_Work item_: Lines in the listing below containing the string "skin" are to be identified and copied.
##### Records to process
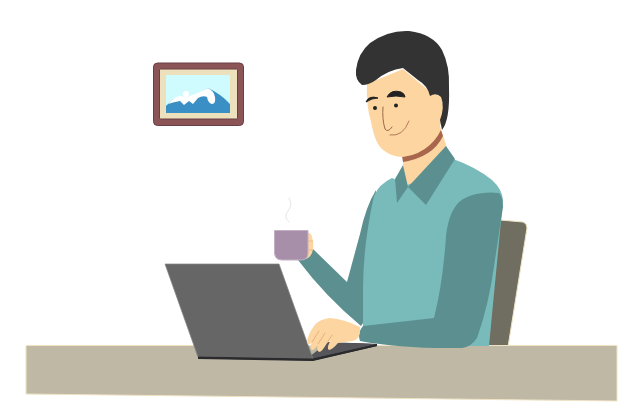
<!DOCTYPE html>
<html lang="en">
<head>
<meta charset="utf-8">
<title>Man working at a laptop</title>
<style>
:root{--paper:#fff;--desk:#beb8a5;--desk-edge:#efe3c4;--chair:#706e61;--shirt:#79bbbb;--sleeve:#5c9090;--skin:#fdd5a1;--skin-shade:#a8674c;--hair:#333;--ink:#222;--laptop:#666;--laptop-dark:#2b2b2e;--mug:#a78fa9;--mug-rim:#c4b0c2;--frame:#8b5558;--frame-dark:#6a3f43;--mat:#ede0bd;--sky:#cffbff;--mountain:#3a8fc4}
html,body{margin:0;background:var(--paper);overflow:hidden}
svg{display:block;width:639px;height:409px}
.line{fill:none;stroke-linecap:round;stroke-linejoin:round}
</style>
</head>
<body>
<svg viewBox="0 0 639 409" role="img" aria-label="Smiling man with a mug working on a laptop at a desk">
  <g id="wall-picture">
    <rect x="153.500" y="63" width="90" height="62.500" rx="4" fill="var(--frame)" stroke="var(--frame-dark)"/>
    <rect x="159.500" y="69" width="78" height="50" rx="1" fill="var(--mat)" stroke="var(--frame-dark)"/>
    <rect x="166" y="75" width="64" height="38" fill="var(--sky)"/>
    <path d="M166 106Q173 98 181 96L187 99Q198 94 208 88Q221 94 230 104V113H166Z" fill="var(--mountain)"/>
    <path d="M168 104Q176 95 181 96L187 97Q199 93 208 88Q214 91 215 97Q216 104 212 104Q208 103 207 97Q203 95 198 98L193 104L189 101L184 105L180 101Q174 102 168 104Z" fill="#fff"/>
    <circle cx="186" cy="94" r="3" fill="#fff"/>
  </g>

  <path id="chair" d="M500 220L523 222Q527 223 527 228L508 347H486Z" fill="var(--chair)" stroke="var(--desk-edge)"/>

  <g id="desk">
    <path d="M26 345.500H617V401L26 394Z" fill="var(--desk)" stroke="var(--desk-edge)"/>
  </g>

  <g id="far-arm">
    <path d="M376 190Q366 206 360 234L347 282L313 249L298 260Q325 296 361 326L372 310Z" fill="var(--sleeve)"/>
  </g>

  <g id="torso">
    <path d="M392 178Q379 184 374 196Q363 245 363 290V328L440 346H489L503 200Q502 189 492 180Q476 167 453 159L404 183Z" fill="var(--shirt)"/>
    <path d="M499 193Q478 191 463 199Q449 208 446 236Q443 282 434 318L363 326Q357 333 360 341Q402 349 462 348Q471 347 477 338Q489 305 495 260L503 207Q503 197 499 193Z" fill="var(--sleeve)"/>
  </g>

  <g id="head">
    <path d="M403 160L404 186L416 182L447 148L438 120Z" fill="var(--skin)"/>
    <path d="M402 156Q429 154 441 130L443 136Q433 157 403 162Z" fill="var(--skin-shade)"/>
    <path d="M367 84Q366 105 371 122Q375 143 382 149Q391 157 403 157Q420 155 431 143L440 126Q446 113 441 97L428 90L403 69Z" fill="var(--skin)"/>
    <path d="M356 70Q358 53 370 43Q388 30 409 31Q433 34 442 50Q450 66 449 88Q450 120 442 130L440 120Q445 107 441 97Q436 92 430 96Q428 86 418 80L403 68Q388 70 376 80Q369 85 362 85Q355 80 356 70Z" fill="var(--hair)"/>
    <path d="M366 102Q369 95 378 98Q372 98 366 102ZM387 97Q391 89 401 92Q405 94 405 97Q396 95 387 97Z" fill="var(--ink)" stroke="var(--ink)" stroke-linejoin="round"/>
    <circle cx="375" cy="108" r="2" fill="var(--ink)"/>
    <circle cx="396" cy="105.500" r="2" fill="var(--ink)"/>
    <path class="line" d="M383 107Q382 119 385 129Q388 133 392 127" stroke="#9a6a4b"/>
    <path class="line" d="M390 135Q403 137 409 121" stroke="#b0795a"/>
  </g>

  <g id="collar" fill="var(--sleeve)">
    <path d="M403 165L395 179L397 203L408 187Z"/>
    <path d="M446 146L408 187L426 205L455 159Z"/>
  </g>

  <g id="mug">
    <path d="M305 234Q311 231 312 237Q314 243 313 249Q312 257 306 259L299 258Z" fill="var(--skin)"/>
    <path d="M306 241H313M306 250H312" stroke="#e8b27c" stroke-width=".8"/>
    <path d="M274.500 230.500H308V253Q308 260 301 260H282Q275 260 274.500 253Z" fill="var(--mug)" stroke="var(--mug-rim)"/>
    <path class="line" d="M289 222Q283 217 288 211Q293 205 289 198" stroke="#e6e6e6"/>
  </g>

  <g id="laptop">
    <path d="M198 357L308 358L350 343L377 344L377 346L313 361L198 359Z" fill="var(--laptop-dark)"/>
    <path d="M309 357L328 342L377 344L313 359Z" fill="#55555a"/>
    <path d="M165 264H279L313 359L198 357Z" fill="var(--laptop)" stroke="#858585" stroke-width=".7"/>
    <path d="M198 357.500L313 359.500L377 345" fill="none" stroke="var(--laptop-dark)" stroke-width="2"/>
  </g>

  <g id="typing-hand">
    <path d="M360 327Q344 319 330 318Q319 319 314 326Q307 336 307 343Q309 346 312 342Q309 348 312 350Q315 350 318 344Q316 350 319 352Q322 352 327 343L331 340Q326 348 329 350Q332 350 338 343L352 341Q361 340 360 327Z" fill="var(--skin)"/>
    <path class="line" d="M312 342L319 331M318 344L325 333M327 343L332 335" stroke="#e0a873" stroke-width=".8"/>
  </g>
</svg>
</body>
</html>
##########
_Solution_:
:root{--paper:#fff;--desk:#beb8a5;--desk-edge:#efe3c4;--chair:#706e61;--shirt:#79bbbb;--sleeve:#5c9090;--skin:#fdd5a1;--skin-shade:#a8674c;--hair:#333;--ink:#222;--laptop:#666;--laptop-dark:#2b2b2e;--mug:#a78fa9;--mug-rim:#c4b0c2;--frame:#8b5558;--frame-dark:#6a3f43;--mat:#ede0bd;--sky:#cffbff;--mountain:#3a8fc4}
    <path d="M403 160L404 186L416 182L447 148L438 120Z" fill="var(--skin)"/>
    <path d="M402 156Q429 154 441 130L443 136Q433 157 403 162Z" fill="var(--skin-shade)"/>
    <path d="M367 84Q366 105 371 122Q375 143 382 149Q391 157 403 157Q420 155 431 143L440 126Q446 113 441 97L428 90L403 69Z" fill="var(--skin)"/>
    <path d="M305 234Q311 231 312 237Q314 243 313 249Q312 257 306 259L299 258Z" fill="var(--skin)"/>
    <path d="M360 327Q344 319 330 318Q319 319 314 326Q307 336 307 343Q309 346 312 342Q309 348 312 350Q315 350 318 344Q316 350 319 352Q322 352 327 343L331 340Q326 348 329 350Q332 350 338 343L352 341Q361 340 360 327Z" fill="var(--skin)"/>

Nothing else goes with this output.